*** Recorded information ***

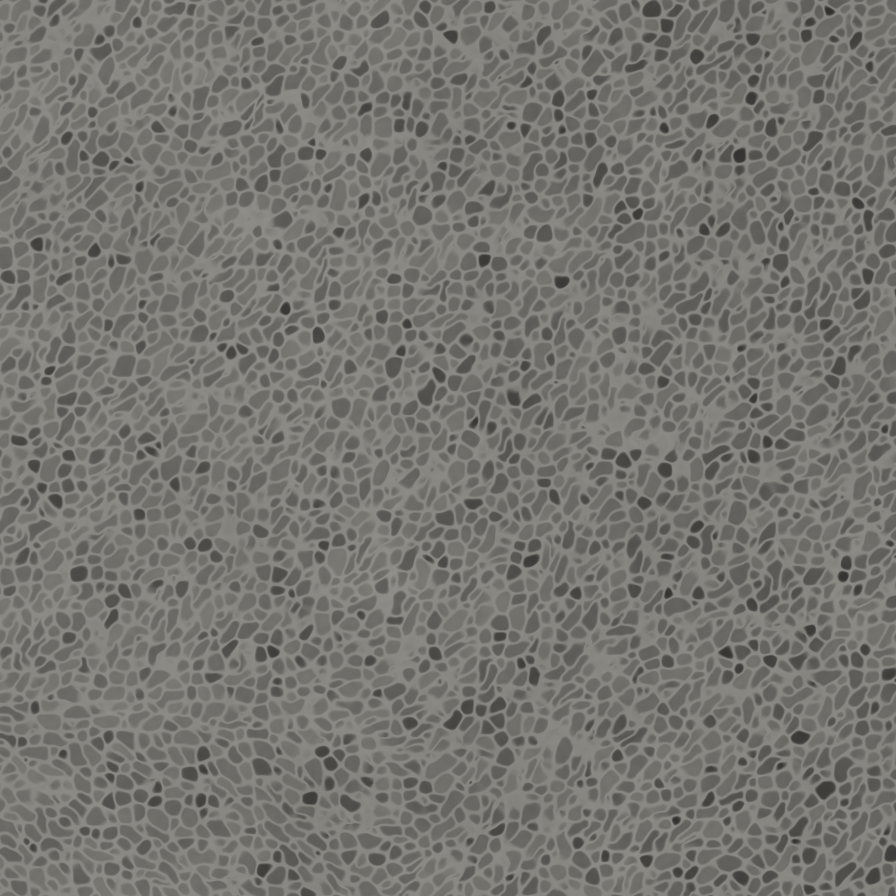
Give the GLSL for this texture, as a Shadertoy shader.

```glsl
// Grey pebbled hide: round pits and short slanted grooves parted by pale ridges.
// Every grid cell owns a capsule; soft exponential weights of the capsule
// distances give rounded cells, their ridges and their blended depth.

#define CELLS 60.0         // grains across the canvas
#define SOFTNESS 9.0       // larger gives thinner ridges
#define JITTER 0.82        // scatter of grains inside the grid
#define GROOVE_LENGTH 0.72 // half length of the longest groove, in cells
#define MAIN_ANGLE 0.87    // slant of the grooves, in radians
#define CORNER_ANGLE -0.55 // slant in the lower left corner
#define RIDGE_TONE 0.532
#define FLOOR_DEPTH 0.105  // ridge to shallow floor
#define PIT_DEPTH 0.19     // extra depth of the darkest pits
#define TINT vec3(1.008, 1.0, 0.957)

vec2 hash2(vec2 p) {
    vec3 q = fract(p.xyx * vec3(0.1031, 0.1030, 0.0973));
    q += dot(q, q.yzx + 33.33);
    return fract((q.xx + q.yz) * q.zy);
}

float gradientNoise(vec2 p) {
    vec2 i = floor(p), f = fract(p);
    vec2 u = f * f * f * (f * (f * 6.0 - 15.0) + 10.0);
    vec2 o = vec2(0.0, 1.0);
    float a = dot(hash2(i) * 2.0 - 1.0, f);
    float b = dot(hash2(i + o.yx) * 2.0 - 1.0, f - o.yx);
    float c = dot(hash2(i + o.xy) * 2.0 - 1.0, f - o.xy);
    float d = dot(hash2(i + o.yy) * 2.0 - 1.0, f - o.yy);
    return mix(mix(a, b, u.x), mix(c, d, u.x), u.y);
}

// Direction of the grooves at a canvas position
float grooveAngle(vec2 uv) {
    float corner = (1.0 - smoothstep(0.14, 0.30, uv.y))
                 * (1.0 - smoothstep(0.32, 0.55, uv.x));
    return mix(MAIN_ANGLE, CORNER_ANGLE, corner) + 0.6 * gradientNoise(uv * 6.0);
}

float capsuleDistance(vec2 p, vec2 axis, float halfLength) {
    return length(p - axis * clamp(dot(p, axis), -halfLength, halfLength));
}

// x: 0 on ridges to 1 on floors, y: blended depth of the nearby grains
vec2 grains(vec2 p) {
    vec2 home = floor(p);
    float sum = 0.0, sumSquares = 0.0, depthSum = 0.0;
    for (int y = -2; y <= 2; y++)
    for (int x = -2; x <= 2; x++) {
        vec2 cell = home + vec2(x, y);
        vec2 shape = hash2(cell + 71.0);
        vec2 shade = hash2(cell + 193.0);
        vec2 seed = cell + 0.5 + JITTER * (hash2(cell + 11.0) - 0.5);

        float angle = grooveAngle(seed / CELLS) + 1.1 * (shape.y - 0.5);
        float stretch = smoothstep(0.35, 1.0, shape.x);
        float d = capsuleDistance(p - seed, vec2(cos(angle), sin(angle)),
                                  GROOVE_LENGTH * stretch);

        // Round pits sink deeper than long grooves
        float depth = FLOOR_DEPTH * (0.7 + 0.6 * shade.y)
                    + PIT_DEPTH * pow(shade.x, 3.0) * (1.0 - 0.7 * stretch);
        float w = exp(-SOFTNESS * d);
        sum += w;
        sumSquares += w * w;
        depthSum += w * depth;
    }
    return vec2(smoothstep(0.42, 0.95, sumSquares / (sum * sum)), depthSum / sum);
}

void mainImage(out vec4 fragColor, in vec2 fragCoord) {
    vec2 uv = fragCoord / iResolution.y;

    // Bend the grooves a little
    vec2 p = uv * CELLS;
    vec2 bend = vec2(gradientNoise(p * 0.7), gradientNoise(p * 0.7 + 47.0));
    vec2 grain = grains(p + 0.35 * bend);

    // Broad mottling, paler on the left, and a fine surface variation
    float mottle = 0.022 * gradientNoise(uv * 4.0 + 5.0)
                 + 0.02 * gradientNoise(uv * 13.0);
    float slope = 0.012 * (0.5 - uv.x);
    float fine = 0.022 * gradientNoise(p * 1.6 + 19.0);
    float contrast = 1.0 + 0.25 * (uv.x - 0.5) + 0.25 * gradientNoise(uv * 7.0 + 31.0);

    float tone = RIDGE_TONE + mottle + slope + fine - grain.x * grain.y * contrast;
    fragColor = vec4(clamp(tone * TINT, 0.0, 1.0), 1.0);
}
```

***

- Work task
Give back the material exactly as written, images excluded.

- Reply
Give the GLSL for this texture, as a Shadertoy shader.

```glsl
// Grey pebbled hide: round pits and short slanted grooves parted by pale ridges.
// Every grid cell owns a capsule; soft exponential weights of the capsule
// distances give rounded cells, their ridges and their blended depth.

#define CELLS 60.0         // grains across the canvas
#define SOFTNESS 9.0       // larger gives thinner ridges
#define JITTER 0.82        // scatter of grains inside the grid
#define GROOVE_LENGTH 0.72 // half length of the longest groove, in cells
#define MAIN_ANGLE 0.87    // slant of the grooves, in radians
#define CORNER_ANGLE -0.55 // slant in the lower left corner
#define RIDGE_TONE 0.532
#define FLOOR_DEPTH 0.105  // ridge to shallow floor
#define PIT_DEPTH 0.19     // extra depth of the darkest pits
#define TINT vec3(1.008, 1.0, 0.957)

vec2 hash2(vec2 p) {
    vec3 q = fract(p.xyx * vec3(0.1031, 0.1030, 0.0973));
    q += dot(q, q.yzx + 33.33);
    return fract((q.xx + q.yz) * q.zy);
}

float gradientNoise(vec2 p) {
    vec2 i = floor(p), f = fract(p);
    vec2 u = f * f * f * (f * (f * 6.0 - 15.0) + 10.0);
    vec2 o = vec2(0.0, 1.0);
    float a = dot(hash2(i) * 2.0 - 1.0, f);
    float b = dot(hash2(i + o.yx) * 2.0 - 1.0, f - o.yx);
    float c = dot(hash2(i + o.xy) * 2.0 - 1.0, f - o.xy);
    float d = dot(hash2(i + o.yy) * 2.0 - 1.0, f - o.yy);
    return mix(mix(a, b, u.x), mix(c, d, u.x), u.y);
}

// Direction of the grooves at a canvas position
float grooveAngle(vec2 uv) {
    float corner = (1.0 - smoothstep(0.14, 0.30, uv.y))
                 * (1.0 - smoothstep(0.32, 0.55, uv.x));
    return mix(MAIN_ANGLE, CORNER_ANGLE, corner) + 0.6 * gradientNoise(uv * 6.0);
}

float capsuleDistance(vec2 p, vec2 axis, float halfLength) {
    return length(p - axis * clamp(dot(p, axis), -halfLength, halfLength));
}

// x: 0 on ridges to 1 on floors, y: blended depth of the nearby grains
vec2 grains(vec2 p) {
    vec2 home = floor(p);
    float sum = 0.0, sumSquares = 0.0, depthSum = 0.0;
    for (int y = -2; y <= 2; y++)
    for (int x = -2; x <= 2; x++) {
        vec2 cell = home + vec2(x, y);
        vec2 shape = hash2(cell + 71.0);
        vec2 shade = hash2(cell + 193.0);
        vec2 seed = cell + 0.5 + JITTER * (hash2(cell + 11.0) - 0.5);

        float angle = grooveAngle(seed / CELLS) + 1.1 * (shape.y - 0.5);
        float stretch = smoothstep(0.35, 1.0, shape.x);
        float d = capsuleDistance(p - seed, vec2(cos(angle), sin(angle)),
                                  GROOVE_LENGTH * stretch);

        // Round pits sink deeper than long grooves
        float depth = FLOOR_DEPTH * (0.7 + 0.6 * shade.y)
                    + PIT_DEPTH * pow(shade.x, 3.0) * (1.0 - 0.7 * stretch);
        float w = exp(-SOFTNESS * d);
        sum += w;
        sumSquares += w * w;
        depthSum += w * depth;
    }
    return vec2(smoothstep(0.42, 0.95, sumSquares / (sum * sum)), depthSum / sum);
}

void mainImage(out vec4 fragColor, in vec2 fragCoord) {
    vec2 uv = fragCoord / iResolution.y;

    // Bend the grooves a little
    vec2 p = uv * CELLS;
    vec2 bend = vec2(gradientNoise(p * 0.7), gradientNoise(p * 0.7 + 47.0));
    vec2 grain = grains(p + 0.35 * bend);

    // Broad mottling, paler on the left, and a fine surface variation
    float mottle = 0.022 * gradientNoise(uv * 4.0 + 5.0)
                 + 0.02 * gradientNoise(uv * 13.0);
    float slope = 0.012 * (0.5 - uv.x);
    float fine = 0.022 * gradientNoise(p * 1.6 + 19.0);
    float contrast = 1.0 + 0.25 * (uv.x - 0.5) + 0.25 * gradientNoise(uv * 7.0 + 31.0);

    float tone = RIDGE_TONE + mottle + slope + fine - grain.x * grain.y * contrast;
    fragColor = vec4(clamp(tone * TINT, 0.0, 1.0), 1.0);
}
```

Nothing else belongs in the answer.